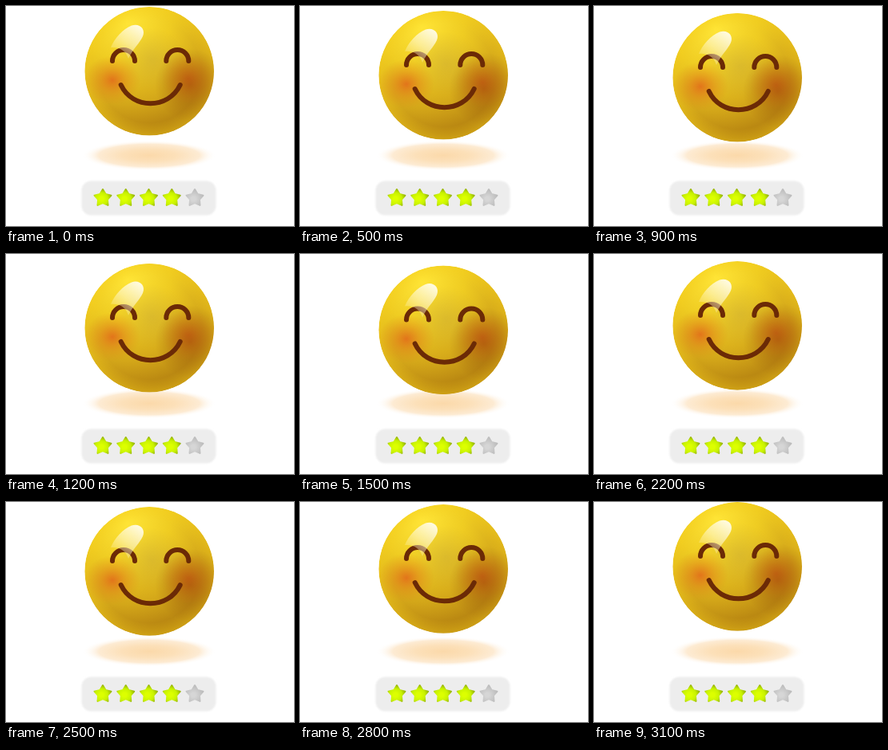
Write an HTML page that moves like this. It is 360 px wide and 276 px high and loops after 3200 ms.

```html
<!DOCTYPE html>
<html lang="en">
<head>
<meta charset="utf-8">
<title>Floating smiley rating</title>
<style>
  html, body { margin: 0; width: 100%; height: 100%; overflow: hidden; background: #fff; }
  svg { display: block; width: 360px; height: 276px; }
</style>
</head>
<body>
<svg viewBox="0 0 360 276">
  <defs>
    <radialGradient id="skin" cx=".33" cy=".12" r=".94">
      <stop offset="0" stop-color="#ffe536"/>
      <stop offset=".35" stop-color="#efcc22"/>
      <stop offset=".68" stop-color="#d3a619"/>
      <stop offset="1" stop-color="#a9740d"/>
    </radialGradient>
    <radialGradient id="rim">
      <stop offset=".8" stop-color="#f5cf1c" stop-opacity="0"/>
      <stop offset="1" stop-color="#f5cf1c" stop-opacity=".45"/>
    </radialGradient>
    <radialGradient id="dull">
      <stop offset="0" stop-color="#c0a23a" stop-opacity=".4"/>
      <stop offset="1" stop-color="#c0a23a" stop-opacity="0"/>
    </radialGradient>
    <radialGradient id="blush">
      <stop offset="0" stop-color="#e2681a" stop-opacity=".85"/>
      <stop offset=".5" stop-color="#e07c18" stop-opacity=".42"/>
      <stop offset="1" stop-color="#e08a18" stop-opacity="0"/>
    </radialGradient>
    <radialGradient id="shade">
      <stop offset="0" stop-color="#9c4a08" stop-opacity=".6"/>
      <stop offset=".5" stop-color="#9c580a" stop-opacity=".34"/>
      <stop offset="1" stop-color="#9c600c" stop-opacity="0"/>
    </radialGradient>
    <linearGradient id="gloss" x1=".9" y1=".1" x2=".25" y2="1">
      <stop offset="0" stop-color="#fffdf0" stop-opacity=".9"/>
      <stop offset=".5" stop-color="#fff8d0" stop-opacity=".62"/>
      <stop offset="1" stop-color="#fff3b0" stop-opacity=".18"/>
    </linearGradient>
    <radialGradient id="shadow">
      <stop offset="0" stop-color="#fbd9aa"/>
      <stop offset=".4" stop-color="#fce0b9"/>
      <stop offset=".75" stop-color="#fdebd3"/>
      <stop offset="1" stop-color="#fff" stop-opacity="0"/>
    </radialGradient>
    <radialGradient id="lit" cx=".42" cy=".6" r=".64">
      <stop offset=".2" stop-color="#dcff00"/>
      <stop offset=".6" stop-color="#c8f200"/>
      <stop offset="1" stop-color="#93b008"/>
    </radialGradient>
    <radialGradient id="unlit" cx=".42" cy=".6" r=".64">
      <stop offset=".2" stop-color="#d6d6d6"/>
      <stop offset="1" stop-color="#bababa"/>
    </radialGradient>
    <filter id="soft"><feGaussianBlur stdDeviation="1.2"/></filter>
    <clipPath id="ball"><circle cx="179.2" cy="80.8" r="80.8"/></clipPath>
  </defs>

  <ellipse cx="179" cy="187.5" rx="84" ry="19" fill="url(#shadow)"/>
  <rect x="94.5" y="219.5" width="168" height="43" rx="12" fill="#ededed" filter="url(#soft)"/>
  <g id="stars" stroke-width="2" stroke-linejoin="round"></g>

  <g id="face">
    <g clip-path="url(#ball)">
      <circle cx="179.2" cy="80.8" r="80.8" fill="url(#skin)"/>
      <ellipse cx="182" cy="66" rx="42" ry="40" fill="url(#dull)"/>
      <circle cx="179.2" cy="80.8" r="80.8" fill="url(#rim)"/>
      <ellipse cx="133" cy="92" rx="35" ry="31" fill="url(#blush)"/>
      <ellipse cx="228" cy="90" rx="34" ry="32" fill="url(#blush)"/>
      <ellipse cx="230" cy="98" rx="44" ry="46" fill="url(#shade)"/>
    </g>
    <path d="M133 68a14 14 0 0 1 28 0M200.3 68a14 14 0 0 1 28 0M143.7 98C158 129 203 129 217.7 98"
          fill="none" stroke="#6b2a06" stroke-width="6" stroke-linecap="round"/>
    <path d="M131 51C136 39 146 28 157 23.5C167 20 175 28 171 37C167 46 159 52 153 65C150 55 142 50 131 51Z" fill="url(#gloss)"/>
  </g>
</svg>
<script>
  const LOOP = 3200, STEP = 100, LIT = 4;
  const face = document.getElementById('face');

  function star(cx, cy, outer, inner) {
    return Array.from({ length: 10 }, (_, i) => {
      const r = i % 2 ? inner : outer, a = i * Math.PI / 5 - Math.PI / 2;
      return (cx + r * Math.cos(a)).toFixed(2) + ',' + (cy + r * Math.sin(a)).toFixed(2);
    }).join(' ');
  }

  document.getElementById('stars').innerHTML = Array.from({ length: 5 }, (_, i) => {
    const paint = i < LIT ? 'url(#lit)' : 'url(#unlit)';
    return `<polygon points="${star(121 + i * 28.75, 241, 11, 6.2)}" fill="${paint}" stroke="${paint}"/>`;
  }).join('');

  // One pixel per step down and back up, rounded at the lowest point; one step is held on the way down.
  function drop(ms) {
    const tick = Math.floor((ms % LOOP) / STEP);
    const pose = tick > 6 ? tick - 1 : tick;
    return 15.6 - Math.hypot(pose - 14.55, 1);
  }

  function draw(now) {
    face.setAttribute('transform', `translate(0 ${drop(now)})`);
    requestAnimationFrame(draw);
  }
  draw(performance.now());
</script>
</body>
</html>
```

- - -

WORK ITEM ::
Only the pictures are to be left out; print everything else in the listing exactly.

SOLUTION BELOW ::
Write an HTML page that moves like this. It is 360 px wide and 276 px high and loops after 3200 ms.

```html
<!DOCTYPE html>
<html lang="en">
<head>
<meta charset="utf-8">
<title>Floating smiley rating</title>
<style>
  html, body { margin: 0; width: 100%; height: 100%; overflow: hidden; background: #fff; }
  svg { display: block; width: 360px; height: 276px; }
</style>
</head>
<body>
<svg viewBox="0 0 360 276">
  <defs>
    <radialGradient id="skin" cx=".33" cy=".12" r=".94">
      <stop offset="0" stop-color="#ffe536"/>
      <stop offset=".35" stop-color="#efcc22"/>
      <stop offset=".68" stop-color="#d3a619"/>
      <stop offset="1" stop-color="#a9740d"/>
    </radialGradient>
    <radialGradient id="rim">
      <stop offset=".8" stop-color="#f5cf1c" stop-opacity="0"/>
      <stop offset="1" stop-color="#f5cf1c" stop-opacity=".45"/>
    </radialGradient>
    <radialGradient id="dull">
      <stop offset="0" stop-color="#c0a23a" stop-opacity=".4"/>
      <stop offset="1" stop-color="#c0a23a" stop-opacity="0"/>
    </radialGradient>
    <radialGradient id="blush">
      <stop offset="0" stop-color="#e2681a" stop-opacity=".85"/>
      <stop offset=".5" stop-color="#e07c18" stop-opacity=".42"/>
      <stop offset="1" stop-color="#e08a18" stop-opacity="0"/>
    </radialGradient>
    <radialGradient id="shade">
      <stop offset="0" stop-color="#9c4a08" stop-opacity=".6"/>
      <stop offset=".5" stop-color="#9c580a" stop-opacity=".34"/>
      <stop offset="1" stop-color="#9c600c" stop-opacity="0"/>
    </radialGradient>
    <linearGradient id="gloss" x1=".9" y1=".1" x2=".25" y2="1">
      <stop offset="0" stop-color="#fffdf0" stop-opacity=".9"/>
      <stop offset=".5" stop-color="#fff8d0" stop-opacity=".62"/>
      <stop offset="1" stop-color="#fff3b0" stop-opacity=".18"/>
    </linearGradient>
    <radialGradient id="shadow">
      <stop offset="0" stop-color="#fbd9aa"/>
      <stop offset=".4" stop-color="#fce0b9"/>
      <stop offset=".75" stop-color="#fdebd3"/>
      <stop offset="1" stop-color="#fff" stop-opacity="0"/>
    </radialGradient>
    <radialGradient id="lit" cx=".42" cy=".6" r=".64">
      <stop offset=".2" stop-color="#dcff00"/>
      <stop offset=".6" stop-color="#c8f200"/>
      <stop offset="1" stop-color="#93b008"/>
    </radialGradient>
    <radialGradient id="unlit" cx=".42" cy=".6" r=".64">
      <stop offset=".2" stop-color="#d6d6d6"/>
      <stop offset="1" stop-color="#bababa"/>
    </radialGradient>
    <filter id="soft"><feGaussianBlur stdDeviation="1.2"/></filter>
    <clipPath id="ball"><circle cx="179.2" cy="80.8" r="80.8"/></clipPath>
  </defs>

  <ellipse cx="179" cy="187.5" rx="84" ry="19" fill="url(#shadow)"/>
  <rect x="94.5" y="219.5" width="168" height="43" rx="12" fill="#ededed" filter="url(#soft)"/>
  <g id="stars" stroke-width="2" stroke-linejoin="round"></g>

  <g id="face">
    <g clip-path="url(#ball)">
      <circle cx="179.2" cy="80.8" r="80.8" fill="url(#skin)"/>
      <ellipse cx="182" cy="66" rx="42" ry="40" fill="url(#dull)"/>
      <circle cx="179.2" cy="80.8" r="80.8" fill="url(#rim)"/>
      <ellipse cx="133" cy="92" rx="35" ry="31" fill="url(#blush)"/>
      <ellipse cx="228" cy="90" rx="34" ry="32" fill="url(#blush)"/>
      <ellipse cx="230" cy="98" rx="44" ry="46" fill="url(#shade)"/>
    </g>
    <path d="M133 68a14 14 0 0 1 28 0M200.3 68a14 14 0 0 1 28 0M143.7 98C158 129 203 129 217.7 98"
          fill="none" stroke="#6b2a06" stroke-width="6" stroke-linecap="round"/>
    <path d="M131 51C136 39 146 28 157 23.5C167 20 175 28 171 37C167 46 159 52 153 65C150 55 142 50 131 51Z" fill="url(#gloss)"/>
  </g>
</svg>
<script>
  const LOOP = 3200, STEP = 100, LIT = 4;
  const face = document.getElementById('face');

  function star(cx, cy, outer, inner) {
    return Array.from({ length: 10 }, (_, i) => {
      const r = i % 2 ? inner : outer, a = i * Math.PI / 5 - Math.PI / 2;
      return (cx + r * Math.cos(a)).toFixed(2) + ',' + (cy + r * Math.sin(a)).toFixed(2);
    }).join(' ');
  }

  document.getElementById('stars').innerHTML = Array.from({ length: 5 }, (_, i) => {
    const paint = i < LIT ? 'url(#lit)' : 'url(#unlit)';
    return `<polygon points="${star(121 + i * 28.75, 241, 11, 6.2)}" fill="${paint}" stroke="${paint}"/>`;
  }).join('');

  // One pixel per step down and back up, rounded at the lowest point; one step is held on the way down.
  function drop(ms) {
    const tick = Math.floor((ms % LOOP) / STEP);
    const pose = tick > 6 ? tick - 1 : tick;
    return 15.6 - Math.hypot(pose - 14.55, 1);
  }

  function draw(now) {
    face.setAttribute('transform', `translate(0 ${drop(now)})`);
    requestAnimationFrame(draw);
  }
  draw(performance.now());
</script>
</body>
</html>
```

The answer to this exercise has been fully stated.